Introduced in Senate (02/27/2017)
Driving Innovation and Growth in Internet Technology and Launching Universal Access to the Global Economy (DIGITAL AGE) Act of 2017
This bill requires the Department of State to designate to the U.S. Coordinator for International Communications and Information Policy the additional role of Special Representative for the Global Connect Initiative to direct, and represent the United States internationally on, U.S. foreign policy efforts to promote global universal Internet access.
The Special Representative shall: (1) oversee the State Department's Global Connect initiative to enable first-time access to mobile and broadband Internet for at least 1.5 billion people in urban and rural areas by 2020, (2) promote investment by international finance institutions and U.S. corporations in Internet infrastructure expansion and connectivity projects, (3) encourage partner countries to adopt policies to lower prices and improve the quality of Internet service, and (4) collaborate with other federal agencies.
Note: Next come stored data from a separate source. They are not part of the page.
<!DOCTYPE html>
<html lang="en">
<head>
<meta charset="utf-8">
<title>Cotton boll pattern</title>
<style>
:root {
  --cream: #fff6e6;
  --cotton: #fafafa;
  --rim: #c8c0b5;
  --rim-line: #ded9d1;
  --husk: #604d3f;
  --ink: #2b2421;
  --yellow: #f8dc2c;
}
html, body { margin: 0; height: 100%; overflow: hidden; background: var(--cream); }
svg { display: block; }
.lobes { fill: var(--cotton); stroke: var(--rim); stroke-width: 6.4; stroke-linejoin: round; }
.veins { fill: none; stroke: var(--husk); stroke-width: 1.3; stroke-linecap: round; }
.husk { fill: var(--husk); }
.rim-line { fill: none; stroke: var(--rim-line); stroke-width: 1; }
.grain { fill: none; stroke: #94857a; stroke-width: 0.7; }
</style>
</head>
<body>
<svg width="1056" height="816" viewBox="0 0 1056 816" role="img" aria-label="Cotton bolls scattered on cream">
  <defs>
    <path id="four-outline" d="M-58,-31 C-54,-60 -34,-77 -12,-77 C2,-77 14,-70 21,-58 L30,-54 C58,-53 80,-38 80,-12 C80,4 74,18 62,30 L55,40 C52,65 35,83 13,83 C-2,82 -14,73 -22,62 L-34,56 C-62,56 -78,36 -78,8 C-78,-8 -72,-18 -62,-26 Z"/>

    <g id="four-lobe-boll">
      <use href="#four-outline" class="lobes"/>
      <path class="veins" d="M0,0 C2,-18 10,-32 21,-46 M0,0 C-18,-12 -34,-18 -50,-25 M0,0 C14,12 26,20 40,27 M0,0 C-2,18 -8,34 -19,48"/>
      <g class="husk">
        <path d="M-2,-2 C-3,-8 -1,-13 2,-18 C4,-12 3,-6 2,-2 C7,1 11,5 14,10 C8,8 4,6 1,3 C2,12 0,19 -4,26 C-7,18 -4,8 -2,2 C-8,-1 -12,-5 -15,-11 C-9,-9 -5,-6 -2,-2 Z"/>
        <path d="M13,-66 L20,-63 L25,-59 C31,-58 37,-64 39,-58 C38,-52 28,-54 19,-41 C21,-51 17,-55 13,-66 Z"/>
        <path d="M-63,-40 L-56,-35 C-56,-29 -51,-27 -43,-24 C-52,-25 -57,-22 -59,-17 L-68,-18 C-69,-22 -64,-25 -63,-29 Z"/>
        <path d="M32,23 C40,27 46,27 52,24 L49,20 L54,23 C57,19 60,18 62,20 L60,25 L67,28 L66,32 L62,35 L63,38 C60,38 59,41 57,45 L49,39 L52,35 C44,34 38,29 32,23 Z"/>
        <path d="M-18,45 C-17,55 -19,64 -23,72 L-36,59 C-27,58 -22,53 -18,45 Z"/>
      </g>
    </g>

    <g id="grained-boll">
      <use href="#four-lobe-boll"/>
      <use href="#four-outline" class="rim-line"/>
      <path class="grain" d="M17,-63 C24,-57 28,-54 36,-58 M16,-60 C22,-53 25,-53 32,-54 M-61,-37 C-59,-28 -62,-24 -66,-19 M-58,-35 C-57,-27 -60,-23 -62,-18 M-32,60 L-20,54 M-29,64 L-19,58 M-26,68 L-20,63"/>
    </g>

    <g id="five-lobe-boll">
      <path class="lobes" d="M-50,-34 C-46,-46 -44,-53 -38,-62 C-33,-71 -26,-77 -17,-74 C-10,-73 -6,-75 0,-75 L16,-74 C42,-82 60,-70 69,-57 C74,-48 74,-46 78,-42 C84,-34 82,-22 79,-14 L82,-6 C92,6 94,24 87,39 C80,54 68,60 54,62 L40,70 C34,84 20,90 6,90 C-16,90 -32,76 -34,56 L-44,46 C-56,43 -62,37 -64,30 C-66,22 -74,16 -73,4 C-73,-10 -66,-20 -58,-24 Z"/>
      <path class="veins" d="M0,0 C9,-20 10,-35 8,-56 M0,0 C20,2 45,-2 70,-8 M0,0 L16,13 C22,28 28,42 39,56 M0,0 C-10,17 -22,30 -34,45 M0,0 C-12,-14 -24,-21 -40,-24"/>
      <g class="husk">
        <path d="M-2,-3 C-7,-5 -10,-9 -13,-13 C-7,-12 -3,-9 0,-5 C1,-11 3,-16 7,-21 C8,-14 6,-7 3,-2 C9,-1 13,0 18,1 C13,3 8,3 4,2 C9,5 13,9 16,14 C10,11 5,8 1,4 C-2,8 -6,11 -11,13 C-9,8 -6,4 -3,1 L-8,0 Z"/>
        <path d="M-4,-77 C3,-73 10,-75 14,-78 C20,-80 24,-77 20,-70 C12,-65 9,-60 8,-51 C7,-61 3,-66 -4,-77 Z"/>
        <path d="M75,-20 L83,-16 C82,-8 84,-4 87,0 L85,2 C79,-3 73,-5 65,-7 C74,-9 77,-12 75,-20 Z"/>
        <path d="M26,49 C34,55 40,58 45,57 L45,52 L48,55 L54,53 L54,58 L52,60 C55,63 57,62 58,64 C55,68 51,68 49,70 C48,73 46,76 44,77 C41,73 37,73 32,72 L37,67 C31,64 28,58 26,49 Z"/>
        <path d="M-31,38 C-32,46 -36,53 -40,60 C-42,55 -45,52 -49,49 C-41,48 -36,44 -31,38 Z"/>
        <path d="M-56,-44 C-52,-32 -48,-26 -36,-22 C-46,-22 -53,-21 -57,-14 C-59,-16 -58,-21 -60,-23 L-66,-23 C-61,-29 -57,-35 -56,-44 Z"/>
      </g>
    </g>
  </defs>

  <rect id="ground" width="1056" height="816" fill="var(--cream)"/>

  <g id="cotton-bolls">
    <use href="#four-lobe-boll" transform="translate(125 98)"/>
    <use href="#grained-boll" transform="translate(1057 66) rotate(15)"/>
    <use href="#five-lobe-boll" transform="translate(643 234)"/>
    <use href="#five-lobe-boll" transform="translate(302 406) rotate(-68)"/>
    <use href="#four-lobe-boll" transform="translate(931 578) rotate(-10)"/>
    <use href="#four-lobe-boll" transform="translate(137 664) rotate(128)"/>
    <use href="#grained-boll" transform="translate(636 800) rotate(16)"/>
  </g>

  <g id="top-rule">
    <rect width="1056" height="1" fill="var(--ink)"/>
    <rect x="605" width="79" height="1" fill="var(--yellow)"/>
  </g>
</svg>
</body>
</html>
The U.S. Agency for International Development (USAID) may support expanded Internet connectivity worldwide by: (1) taking part in State Department efforts to provide guidance to partner governments on establishing regulatory policies facilitating expanded Internet connectivity and information communications technology sectors in developing countries; (2) funding and implementing programs to expand Internet infrastructure, digital literacy, and Internet connectivity and usage in close coordination with the State Department; (3) building the capacity of developing countries to monitor and regulate the Internet sector and encourage private investment; and (4) integrating efforts to expand the availability of relevant local content across development sectors such as health programs.
The Overseas Private Investment Corporation (OPIC) should expedite institutional efforts and partner with other investors, private sector actors, and stakeholders to increase Internet access services. Investments must focus on expanding: (1) the number of people with new access to Internet services; (2) construction of fiber, mobile, and other emerging access technologies; (3) access in underserved and rural areas; and (4) investment priorities in sub-Saharan Africa and other regions with acute shortages of critical infrastructure.
The Foreign Assistance Act of 1961 is amended to: (1) allow OPIC to make loans for projects sponsored by, or significantly involving, U.S. investors or foreign associations with U.S. owners; (2) require systems infrastructure costs to be treated as transaction costs; and (3) extend until 2021 OPIC's authority to issue investment insurance, investment guarantees, and direct loans.
The President: (1) must incorporate into the strategic planning processes of the State Department and USAID a multiyear strategy encouraging developing countries to expand Internet access and information communications technology sectors of developing countries to catalyze innovation and economic growth, promote democracy, create educational opportunities, improve health outcomes, and strengthen global research networks; and (2) may establish an Interagency Working Group to coordinate U.S. government activities in carrying out the strategy.